That’s how reporter Anderson Cooper began his segment of “60 Minutes” Sunday night to discuss Africatown, a neighborhood in Mobile that was founded by slaves who came aboard the Clotilda, the last known slave ship to arrive in the United States.
The news program had previously reported on the community back in 2020, when journalist Ben Raines and others uncovered the remains of the Clotilda in the Mobile River. The ship, which carried 110 slaves, had arrive in the area in July 1860 after a 45-day voyage from West Africa.
On the program Sunday, Cooper spoke with descendants of the slaves, who talked about how the community had dwindled to only 800 people over the years. They also talked about how the descendants of Timothy Meaher, the slave owner who paid to smuggle the slaves into Mobile, would not acknowledge or address their part in Africatown’s history.
That all changed in July, when a two of Meaher’s descendants decided to meet with the descendants of Africatown’s founders.
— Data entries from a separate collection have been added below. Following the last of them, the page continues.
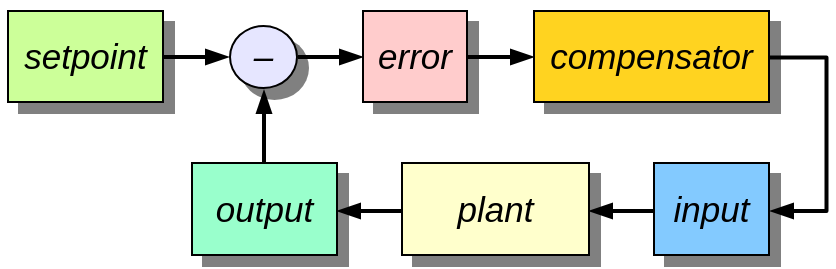
<!DOCTYPE html>
<html lang="en">
<head>
<meta charset="utf-8">
<title>Feedback control loop</title>
<style>
:root {
  --ink: #000;
  --shadow: #808080;
  --setpoint: #ccff99;
  --difference: #e6e6ff;
  --error: #ffcccc;
  --compensator: #ffd320;
  --input: #83caff;
  --plant: #ffffcc;
  --output: #99ffcc;
}
* { box-sizing: border-box; }
html, body { margin: 0; }
body { width: 836px; height: 269px; overflow: hidden; background: #fff; }
.diagram {
  position: relative;
  width: 836px;
  height: 269px;
  overflow: hidden;
  font: italic 35px/1 "Liberation Sans", Arial, sans-serif;
  color: var(--ink);
}
.node {
  position: absolute;
  display: flex;
  align-items: center;
  justify-content: center;
  height: 93px;
  border: 2px solid var(--ink);
  box-shadow: 11px 11px 0 var(--shadow);
  white-space: nowrap;
}
.forward { top: 10px; }
.feedback { top: 162px; height: 94px; }
.setpoint { left: 7px; width: 157px; background: var(--setpoint); }
.difference {
  left: 229px; top: 25px; width: 69px; height: 64px;
  padding-bottom: 2px;
  border-radius: 50%;
  background: var(--difference);
}
.error { left: 362px; width: 106px; background: var(--error); }
.compensator { left: 533px; width: 237px; background: var(--compensator); }
.input { left: 653px; width: 117px; background: var(--input); }
.plant { left: 401px; width: 189px; background: var(--plant); }
.output { left: 191px; width: 147px; background: var(--output); }
.connectors { position: absolute; inset: 0; }
.connectors .line { fill: none; stroke: var(--ink); stroke-width: 4; stroke-linejoin: round; }
</style>
</head>
<body>
<main class="diagram">
  <div class="node forward setpoint">setpoint</div>
  <div class="node difference">–</div>
  <div class="node forward error">error</div>
  <div class="node forward compensator">compensator</div>
  <div class="node feedback input">input</div>
  <div class="node feedback plant">plant</div>
  <div class="node feedback output">output</div>

  <svg class="connectors" width="836" height="269" viewBox="0 0 836 269" aria-hidden="true">
    <defs>
      <polygon id="arrowhead" points="0,0 -25,-8.5 -25,8.5"/>
    </defs>
    <g class="line">
      <path d="M164 57H210"/>
      <path d="M298 57H345"/>
      <path d="M468 57H515"/>
      <path d="M769 57.5H826.5V211H790"/>
      <path d="M654 211H608"/>
      <path d="M402 211H356"/>
      <path d="M264 163V108"/>
    </g>
    <use href="#arrowhead" x="230" y="57"/>
    <use href="#arrowhead" x="364" y="57"/>
    <use href="#arrowhead" x="535" y="57"/>
    <use href="#arrowhead" transform="translate(769 211) rotate(180)"/>
    <use href="#arrowhead" transform="translate(588 211) rotate(180)"/>
    <use href="#arrowhead" transform="translate(336 211) rotate(180)"/>
    <use href="#arrowhead" transform="translate(264 89) rotate(-90)"/>
  </svg>
</main>
</body>
</html>
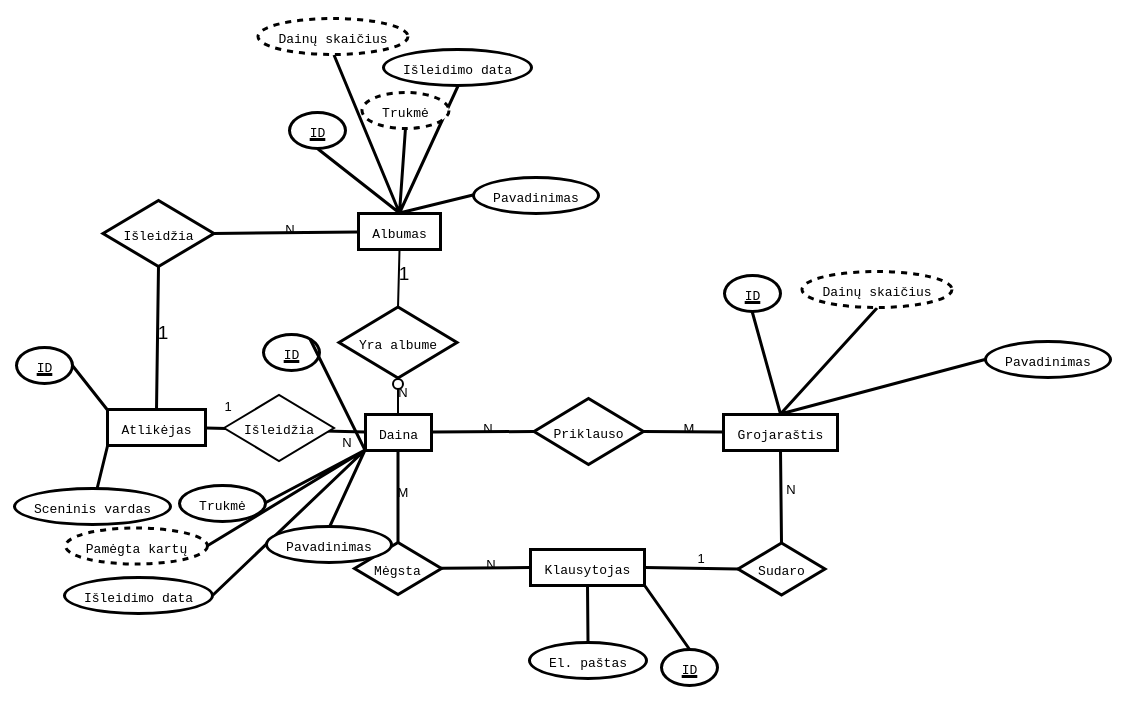
<!DOCTYPE html>
<html lang="lt">
<head>
<meta charset="utf-8">
<title>Muzikos duomenų bazės ER diagrama</title>
<style>
:root { --ink: #000; --paper: #fff; --stroke: 3px; }
* { box-sizing: border-box; }
html, body { margin: 0; background: var(--paper); }
.diagram {
  position: relative; width: 1124px; height: 704px; overflow: hidden;
  color: var(--ink); background: var(--paper);
  font: 13px/15px "Liberation Mono", monospace;
}
.lines { position: absolute; inset: 0; z-index: 1; fill: var(--paper); stroke: var(--ink); stroke-width: 3; }
.thin { stroke-width: 2; }
.dashed { stroke-dasharray: 6 6; }
.node {
  position: absolute; z-index: 2; left: var(--x); top: var(--y); width: var(--w); height: 39px;
  padding-top: 6px; display: flex; align-items: center; justify-content: center; white-space: nowrap;
}
.entity { border: var(--stroke) solid var(--ink); background: var(--paper); }
.attribute { border: var(--stroke) solid var(--ink); border-radius: 50%; background: var(--paper); }
.key { --w: 59px; text-decoration: underline 3px; text-underline-offset: 1px; text-decoration-skip-ink: none; }
.beneath { z-index: 0; }
.count {
  position: absolute; z-index: 3; left: var(--x); top: var(--y); transform: translate(-50%, -50%);
  font: 13px/15px "Liberation Sans", sans-serif;
}
.large { font-size: 19px; line-height: 21px; }
</style>
</head>
<body>
<main class="diagram">
  <svg class="lines" width="1124" height="704" viewBox="0 0 1124 704" aria-hidden="true">
    <g class="connectors">
      <path fill="none" d="M334 55L399.500 213M458 86L399.500 213M405.500 128L399.500 213M318 149L399.500 213M473 195L399.500 213"/>
      <path fill="none" d="M213 233.500L358 232M158.500 266L156.500 410M72 365L107.500 410M107.500 446L97 489M206 428L365 432"/>
      <path class="thin" fill="none" d="M399.500 250L398 308M398 378V414"/>
      <path fill="none" d="M310 339L365 450L265 503M365 450L207 546M365 450L213 595M365 450L329.500 527M398 450V543"/>
      <path fill="none" d="M432 432L534 431.500M643 431.500L724 432M752 311L780.500 414L877 308M780.500 414L985 359.500"/>
      <path fill="none" d="M780.500 450L781.500 543M738 569L645 567.500M441 568.300L531 567.500M587.500 585L588 642M645 586L690 650"/>
    </g>
    <circle class="thin" cx="398" cy="384" r="5"/>
    <g class="relationships">
      <polygon points="103,233.500 158.500,200.500 214,233.500 158.500,266.500"/>
      <polygon points="339,342.500 398,307 457,342.500 398,378"/>
      <polygon class="thin" points="224,428 279,395 334,428 279,461"/>
      <polygon points="534,431.500 588.500,398.500 643.500,431.500 588.500,464.500"/>
      <polygon points="354.500,568.500 398,542.500 441.500,568.500 398,594.500"/>
      <polygon points="738,569 781.500,543 825,569 781.500,595"/>
    </g>
    <g class="dashed">
      <ellipse cx="333" cy="36.500" rx="75" ry="18"/>
      <ellipse cx="405.500" cy="110.500" rx="43.500" ry="18"/>
      <ellipse cx="877" cy="289.500" rx="75" ry="18"/>
      <ellipse cx="136.500" cy="546" rx="71" ry="18"/>
    </g>
  </svg>

  <!-- Albumas -->
  <div class="node entity" style="--x:357px;--y:212px;--w:85px">Albumas</div>
  <div class="node derived" style="--x:257px;--y:17px;--w:152px">Dainų skaičius</div>
  <div class="node attribute" style="--x:382px;--y:48px;--w:151px">Išleidimo data</div>
  <div class="node derived" style="--x:361px;--y:91px;--w:89px">Trukmė</div>
  <div class="node attribute key" style="--x:288px;--y:111px">ID</div>
  <div class="node attribute" style="--x:472px;--y:176px;--w:128px">Pavadinimas</div>

  <!-- Atlikėjas -->
  <div class="node entity" style="--x:106px;--y:408px;--w:101px">Atlikėjas</div>
  <div class="node attribute key" style="--x:15px;--y:346px">ID</div>
  <div class="node attribute" style="--x:13px;--y:487px;--w:159px">Sceninis vardas</div>

  <!-- Daina -->
  <div class="node entity" style="--x:364px;--y:413px;--w:69px">Daina</div>
  <div class="node attribute key beneath" style="--x:262px;--y:333px">ID</div>
  <div class="node attribute" style="--x:178px;--y:484px;--w:89px">Trukmė</div>
  <div class="node derived" style="--x:65px;--y:527px;--w:143px">Pamėgta kartų</div>
  <div class="node attribute" style="--x:63px;--y:576px;--w:151px">Išleidimo data</div>
  <div class="node attribute" style="--x:265px;--y:525px;--w:128px">Pavadinimas</div>

  <!-- Grojaraštis -->
  <div class="node entity" style="--x:722px;--y:413px;--w:117px">Grojaraštis</div>
  <div class="node attribute key" style="--x:723px;--y:274px">ID</div>
  <div class="node derived" style="--x:801px;--y:270px;--w:152px">Dainų skaičius</div>
  <div class="node attribute" style="--x:984px;--y:340px;--w:128px">Pavadinimas</div>

  <!-- Klausytojas -->
  <div class="node entity" style="--x:529px;--y:548px;--w:117px">Klausytojas</div>
  <div class="node attribute" style="--x:528px;--y:641px;--w:120px">El. paštas</div>
  <div class="node attribute key" style="--x:660px;--y:648px">ID</div>

  <!-- Ryšiai -->
  <div class="node relationship" style="--x:103px;--y:214px;--w:111px">Išleidžia</div>
  <div class="node relationship" style="--x:339px;--y:323px;--w:118px">Yra albume</div>
  <div class="node relationship" style="--x:224px;--y:408px;--w:110px">Išleidžia</div>
  <div class="node relationship" style="--x:534px;--y:412px;--w:109px">Priklauso</div>
  <div class="node relationship" style="--x:354px;--y:549px;--w:87px">Mėgsta</div>
  <div class="node relationship" style="--x:738px;--y:549px;--w:87px">Sudaro</div>

  <!-- Kardinalumai -->
  <span class="count" style="--x:290px;--y:229px">N</span>
  <span class="count large" style="--x:404px;--y:273px">1</span>
  <span class="count large" style="--x:163px;--y:332px">1</span>
  <span class="count" style="--x:403px;--y:392px">N</span>
  <span class="count" style="--x:228px;--y:406px">1</span>
  <span class="count" style="--x:347px;--y:442px">N</span>
  <span class="count" style="--x:488px;--y:428px">N</span>
  <span class="count" style="--x:689px;--y:428px">M</span>
  <span class="count" style="--x:403px;--y:492px">M</span>
  <span class="count" style="--x:791px;--y:489px">N</span>
  <span class="count" style="--x:491px;--y:564px">N</span>
  <span class="count" style="--x:701px;--y:558px">1</span>
</main>
</body>
</html>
“We were silent for far too long and we were distant for far too long,” Meg Meaher said during the interview. “And we’re very happy to be able to finally break the silence and to narrow the distance.”
Those who thought that the meeting would never take place spoke about what they hoped the future could now look like.
“My hope is that this can be an example of what reconciliation looks like, for the nation, as well as start the healing process for a number of descendants,” said Jeremy Ellis, president of the Clotilda Descendants Association.
The full report can be viewed here.